Recorded data
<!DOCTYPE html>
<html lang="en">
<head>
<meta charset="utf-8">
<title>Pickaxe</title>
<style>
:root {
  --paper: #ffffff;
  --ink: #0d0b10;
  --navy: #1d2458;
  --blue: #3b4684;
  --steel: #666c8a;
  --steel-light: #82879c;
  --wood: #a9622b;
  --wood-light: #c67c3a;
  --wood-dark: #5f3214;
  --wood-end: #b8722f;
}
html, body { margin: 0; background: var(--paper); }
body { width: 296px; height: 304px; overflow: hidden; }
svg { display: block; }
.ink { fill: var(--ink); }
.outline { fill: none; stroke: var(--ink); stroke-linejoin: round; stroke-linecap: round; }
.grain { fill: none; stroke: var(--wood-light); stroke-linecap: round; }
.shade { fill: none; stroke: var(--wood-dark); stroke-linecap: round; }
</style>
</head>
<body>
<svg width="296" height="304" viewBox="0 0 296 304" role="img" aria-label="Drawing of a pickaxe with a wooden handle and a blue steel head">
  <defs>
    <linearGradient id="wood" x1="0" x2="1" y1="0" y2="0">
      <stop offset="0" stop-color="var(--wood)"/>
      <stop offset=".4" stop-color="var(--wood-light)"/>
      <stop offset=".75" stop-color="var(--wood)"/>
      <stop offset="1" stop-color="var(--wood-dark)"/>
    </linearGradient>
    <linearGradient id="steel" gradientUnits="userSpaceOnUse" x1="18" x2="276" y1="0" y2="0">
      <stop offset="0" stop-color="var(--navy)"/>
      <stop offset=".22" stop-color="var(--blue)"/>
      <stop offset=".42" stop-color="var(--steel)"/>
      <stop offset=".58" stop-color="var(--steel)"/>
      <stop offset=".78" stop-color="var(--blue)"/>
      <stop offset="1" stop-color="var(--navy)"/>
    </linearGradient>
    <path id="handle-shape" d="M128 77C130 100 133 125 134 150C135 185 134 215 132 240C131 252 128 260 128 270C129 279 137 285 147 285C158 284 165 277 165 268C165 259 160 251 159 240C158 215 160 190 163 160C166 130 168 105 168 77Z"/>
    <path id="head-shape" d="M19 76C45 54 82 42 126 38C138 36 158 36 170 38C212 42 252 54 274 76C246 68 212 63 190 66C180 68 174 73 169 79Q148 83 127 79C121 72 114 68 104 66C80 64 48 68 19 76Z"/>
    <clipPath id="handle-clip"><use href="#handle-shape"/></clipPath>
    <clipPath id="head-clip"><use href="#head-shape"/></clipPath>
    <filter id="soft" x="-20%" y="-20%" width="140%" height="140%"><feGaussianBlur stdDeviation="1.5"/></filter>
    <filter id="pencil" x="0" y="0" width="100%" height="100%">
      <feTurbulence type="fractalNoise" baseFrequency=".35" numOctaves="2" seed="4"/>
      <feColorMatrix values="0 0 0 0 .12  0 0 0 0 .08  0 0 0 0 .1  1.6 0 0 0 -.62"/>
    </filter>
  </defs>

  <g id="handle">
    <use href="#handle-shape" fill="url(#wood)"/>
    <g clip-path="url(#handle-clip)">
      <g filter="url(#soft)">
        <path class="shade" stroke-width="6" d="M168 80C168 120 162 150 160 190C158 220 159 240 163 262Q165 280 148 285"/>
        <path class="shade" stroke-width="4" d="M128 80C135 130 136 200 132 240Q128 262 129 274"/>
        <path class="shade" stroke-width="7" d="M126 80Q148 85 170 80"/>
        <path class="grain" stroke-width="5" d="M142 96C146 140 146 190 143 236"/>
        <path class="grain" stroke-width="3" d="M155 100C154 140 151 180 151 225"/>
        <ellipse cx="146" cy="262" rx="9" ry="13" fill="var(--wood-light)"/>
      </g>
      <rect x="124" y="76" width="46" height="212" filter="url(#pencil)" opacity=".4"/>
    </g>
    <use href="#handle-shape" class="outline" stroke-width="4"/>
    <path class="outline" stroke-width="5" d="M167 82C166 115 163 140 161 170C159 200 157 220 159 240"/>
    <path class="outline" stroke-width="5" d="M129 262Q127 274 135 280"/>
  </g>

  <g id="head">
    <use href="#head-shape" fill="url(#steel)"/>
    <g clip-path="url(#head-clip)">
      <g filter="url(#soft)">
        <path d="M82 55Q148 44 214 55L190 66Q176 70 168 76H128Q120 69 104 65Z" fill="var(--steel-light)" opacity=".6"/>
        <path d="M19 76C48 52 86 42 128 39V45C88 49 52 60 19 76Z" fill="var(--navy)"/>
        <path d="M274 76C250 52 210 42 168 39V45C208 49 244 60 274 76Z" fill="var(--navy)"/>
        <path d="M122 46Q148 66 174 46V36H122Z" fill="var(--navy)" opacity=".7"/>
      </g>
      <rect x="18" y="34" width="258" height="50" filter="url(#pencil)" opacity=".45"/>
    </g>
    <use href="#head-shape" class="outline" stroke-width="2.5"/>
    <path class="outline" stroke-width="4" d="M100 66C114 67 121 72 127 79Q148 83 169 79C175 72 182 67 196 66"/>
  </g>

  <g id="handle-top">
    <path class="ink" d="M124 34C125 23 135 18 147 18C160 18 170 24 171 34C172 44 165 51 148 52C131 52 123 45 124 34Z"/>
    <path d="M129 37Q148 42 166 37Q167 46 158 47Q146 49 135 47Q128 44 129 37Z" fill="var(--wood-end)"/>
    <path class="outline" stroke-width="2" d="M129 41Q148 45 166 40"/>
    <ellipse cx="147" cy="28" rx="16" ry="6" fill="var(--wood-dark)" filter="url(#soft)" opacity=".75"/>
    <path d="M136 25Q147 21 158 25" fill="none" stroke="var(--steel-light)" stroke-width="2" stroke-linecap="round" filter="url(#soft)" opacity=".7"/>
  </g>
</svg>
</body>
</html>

_GOAL OF THE EXERCISE_. Once you find the line containing "76C48 52 86", copy it and every line after it through the end of the records, exactly and nothing else.

_ANSWER FOR THE TASK_.
        <path d="M19 76C48 52 86 42 128 39V45C88 49 52 60 19 76Z" fill="var(--navy)"/>
        <path d="M274 76C250 52 210 42 168 39V45C208 49 244 60 274 76Z" fill="var(--navy)"/>
        <path d="M122 46Q148 66 174 46V36H122Z" fill="var(--navy)" opacity=".7"/>
      </g>
      <rect x="18" y="34" width="258" height="50" filter="url(#pencil)" opacity=".45"/>
    </g>
    <use href="#head-shape" class="outline" stroke-width="2.5"/>
    <path class="outline" stroke-width="4" d="M100 66C114 67 121 72 127 79Q148 83 169 79C175 72 182 67 196 66"/>
  </g>

  <g id="handle-top">
    <path class="ink" d="M124 34C125 23 135 18 147 18C160 18 170 24 171 34C172 44 165 51 148 52C131 52 123 45 124 34Z"/>
    <path d="M129 37Q148 42 166 37Q167 46 158 47Q146 49 135 47Q128 44 129 37Z" fill="var(--wood-end)"/>
    <path class="outline" stroke-width="2" d="M129 41Q148 45 166 40"/>
    <ellipse cx="147" cy="28" rx="16" ry="6" fill="var(--wood-dark)" filter="url(#soft)" opacity=".75"/>
    <path d="M136 25Q147 21 158 25" fill="none" stroke="var(--steel-light)" stroke-width="2" stroke-linecap="round" filter="url(#soft)" opacity=".7"/>
  </g>
</svg>
</body>
</html>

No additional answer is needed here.